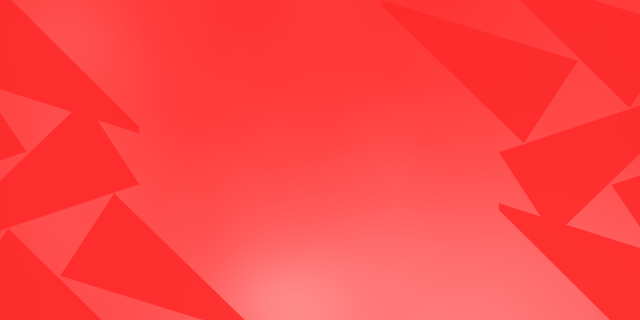
This background is drawn by a Shadertoy shader. Its source:

```glsl
const vec3 BASE_RED = vec3(1.0, 0.205, 0.205);
const vec3 SHARD_RED = vec3(0.995, 0.165, 0.165);
const vec3 GLOW_TINT = vec3(0.0, 1.0, 1.0);
const float SHARD_OPACITY = 0.88;
const float CLOUD_SCALE = 5.0;
const float CLOUD_STRENGTH = 0.03;
const vec2 TURN_CENTER = vec2(0.997, 0.474);
const int SHARD_COUNT = 5;

// Corners of each convex shard, counterclockwise, in canvas heights
const vec2 SHARDS[20] = vec2[20](
    vec2(0.435, 0.583), vec2(0.435, 0.604), vec2(-0.417, 1.448), vec2(-0.417, 0.854),
    vec2(0.435, 0.424), vec2(0.294, 0.641), vec2(0.234, 0.659), vec2(-0.247, 0.198),
    vec2(0.083, 0.526), vec2(-0.083, 0.771), vec2(-0.083, 0.600), vec2(-0.083, 0.471),
    vec2(0.357, 0.396), vec2(0.188, 0.138), vec2(0.802, -0.052), vec2(0.802, -0.036),
    vec2(0.026, 0.286), vec2(-0.143, 0.034), vec2(0.466, -0.151), vec2(0.466, -0.146));

float hash(vec2 p) {
    return fract(sin(dot(p, vec2(127.1, 311.7))) * 43758.55);
}

float valueNoise(vec2 p) {
    vec2 cell = floor(p);
    vec2 f = fract(p);
    f = f * f * (3.0 - 2.0 * f);
    float low = mix(hash(cell), hash(cell + vec2(1.0, 0.0)), f.x);
    float high = mix(hash(cell + vec2(0.0, 1.0)), hash(cell + vec2(1.0, 1.0)), f.x);
    return mix(low, high, f.y);
}

float softGlow(vec2 p, vec2 center, vec2 spread) {
    vec2 q = (p - center) / spread;
    return exp(-0.5 * dot(q, q));
}

// Signed distance to one shard, as the intersection of its half planes
float shardDistance(vec2 p, int shard) {
    float d = -10.0;
    for (int i = 0; i < 4; i++) {
        vec2 a = SHARDS[shard * 4 + i];
        vec2 edge = SHARDS[shard * 4 + (i + 1) % 4] - a;
        d = max(d, dot(p - a, normalize(vec2(edge.y, -edge.x))));
    }
    return d;
}

vec3 backdrop(vec2 p) {
    float light = 0.27 * softGlow(p, vec2(1.41, -0.04), vec2(0.65, 0.39));
    light += 0.14 * softGlow(p, vec2(0.89, 0.05), vec2(0.16, 0.12));
    light += 0.08 * softGlow(p, vec2(0.16, 0.53), vec2(0.23, 0.42));
    light += 0.05 * softGlow(p, vec2(0.22, 0.95), vec2(0.16, 0.14));
    light += 0.04 * softGlow(p, vec2(1.87, 0.71), vec2(0.18, 0.23));

    // Faint cloudy variation
    float cloud = 0.65 * valueNoise(p * CLOUD_SCALE)
                + 0.35 * valueNoise(p * CLOUD_SCALE * 2.1 + 7.0);
    light += CLOUD_STRENGTH * (cloud - 0.5);
    return BASE_RED + GLOW_TINT * light;
}

void mainImage(out vec4 fragColor, in vec2 fragCoord) {
    vec2 p = fragCoord / iResolution.y;
    float pixel = 1.0 / iResolution.y;

    // The right cluster is the left one turned by half a circle
    vec2 q = p.x > TURN_CENTER.x ? 2.0 * TURN_CENTER - p : p;
    float d = 10.0;
    for (int i = 0; i < SHARD_COUNT; i++) {
        d = min(d, shardDistance(q, i));
    }

    float coverage = 1.0 - smoothstep(-0.7 * pixel, 0.7 * pixel, d);
    vec3 color = mix(backdrop(p), SHARD_RED, coverage * SHARD_OPACITY);
    fragColor = vec4(color, 1.0);
}
```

§ **What you will do**:
No pictures, please. Output the listing above exactly as it stands.

§ **Response below**:
This background is drawn by a Shadertoy shader. Its source:

```glsl
const vec3 BASE_RED = vec3(1.0, 0.205, 0.205);
const vec3 SHARD_RED = vec3(0.995, 0.165, 0.165);
const vec3 GLOW_TINT = vec3(0.0, 1.0, 1.0);
const float SHARD_OPACITY = 0.88;
const float CLOUD_SCALE = 5.0;
const float CLOUD_STRENGTH = 0.03;
const vec2 TURN_CENTER = vec2(0.997, 0.474);
const int SHARD_COUNT = 5;

// Corners of each convex shard, counterclockwise, in canvas heights
const vec2 SHARDS[20] = vec2[20](
    vec2(0.435, 0.583), vec2(0.435, 0.604), vec2(-0.417, 1.448), vec2(-0.417, 0.854),
    vec2(0.435, 0.424), vec2(0.294, 0.641), vec2(0.234, 0.659), vec2(-0.247, 0.198),
    vec2(0.083, 0.526), vec2(-0.083, 0.771), vec2(-0.083, 0.600), vec2(-0.083, 0.471),
    vec2(0.357, 0.396), vec2(0.188, 0.138), vec2(0.802, -0.052), vec2(0.802, -0.036),
    vec2(0.026, 0.286), vec2(-0.143, 0.034), vec2(0.466, -0.151), vec2(0.466, -0.146));

float hash(vec2 p) {
    return fract(sin(dot(p, vec2(127.1, 311.7))) * 43758.55);
}

float valueNoise(vec2 p) {
    vec2 cell = floor(p);
    vec2 f = fract(p);
    f = f * f * (3.0 - 2.0 * f);
    float low = mix(hash(cell), hash(cell + vec2(1.0, 0.0)), f.x);
    float high = mix(hash(cell + vec2(0.0, 1.0)), hash(cell + vec2(1.0, 1.0)), f.x);
    return mix(low, high, f.y);
}

float softGlow(vec2 p, vec2 center, vec2 spread) {
    vec2 q = (p - center) / spread;
    return exp(-0.5 * dot(q, q));
}

// Signed distance to one shard, as the intersection of its half planes
float shardDistance(vec2 p, int shard) {
    float d = -10.0;
    for (int i = 0; i < 4; i++) {
        vec2 a = SHARDS[shard * 4 + i];
        vec2 edge = SHARDS[shard * 4 + (i + 1) % 4] - a;
        d = max(d, dot(p - a, normalize(vec2(edge.y, -edge.x))));
    }
    return d;
}

vec3 backdrop(vec2 p) {
    float light = 0.27 * softGlow(p, vec2(1.41, -0.04), vec2(0.65, 0.39));
    light += 0.14 * softGlow(p, vec2(0.89, 0.05), vec2(0.16, 0.12));
    light += 0.08 * softGlow(p, vec2(0.16, 0.53), vec2(0.23, 0.42));
    light += 0.05 * softGlow(p, vec2(0.22, 0.95), vec2(0.16, 0.14));
    light += 0.04 * softGlow(p, vec2(1.87, 0.71), vec2(0.18, 0.23));

    // Faint cloudy variation
    float cloud = 0.65 * valueNoise(p * CLOUD_SCALE)
                + 0.35 * valueNoise(p * CLOUD_SCALE * 2.1 + 7.0);
    light += CLOUD_STRENGTH * (cloud - 0.5);
    return BASE_RED + GLOW_TINT * light;
}

void mainImage(out vec4 fragColor, in vec2 fragCoord) {
    vec2 p = fragCoord / iResolution.y;
    float pixel = 1.0 / iResolution.y;

    // The right cluster is the left one turned by half a circle
    vec2 q = p.x > TURN_CENTER.x ? 2.0 * TURN_CENTER - p : p;
    float d = 10.0;
    for (int i = 0; i < SHARD_COUNT; i++) {
        d = min(d, shardDistance(q, i));
    }

    float coverage = 1.0 - smoothstep(-0.7 * pixel, 0.7 * pixel, d);
    vec3 color = mix(backdrop(p), SHARD_RED, coverage * SHARD_OPACITY);
    fragColor = vec4(color, 1.0);
}
```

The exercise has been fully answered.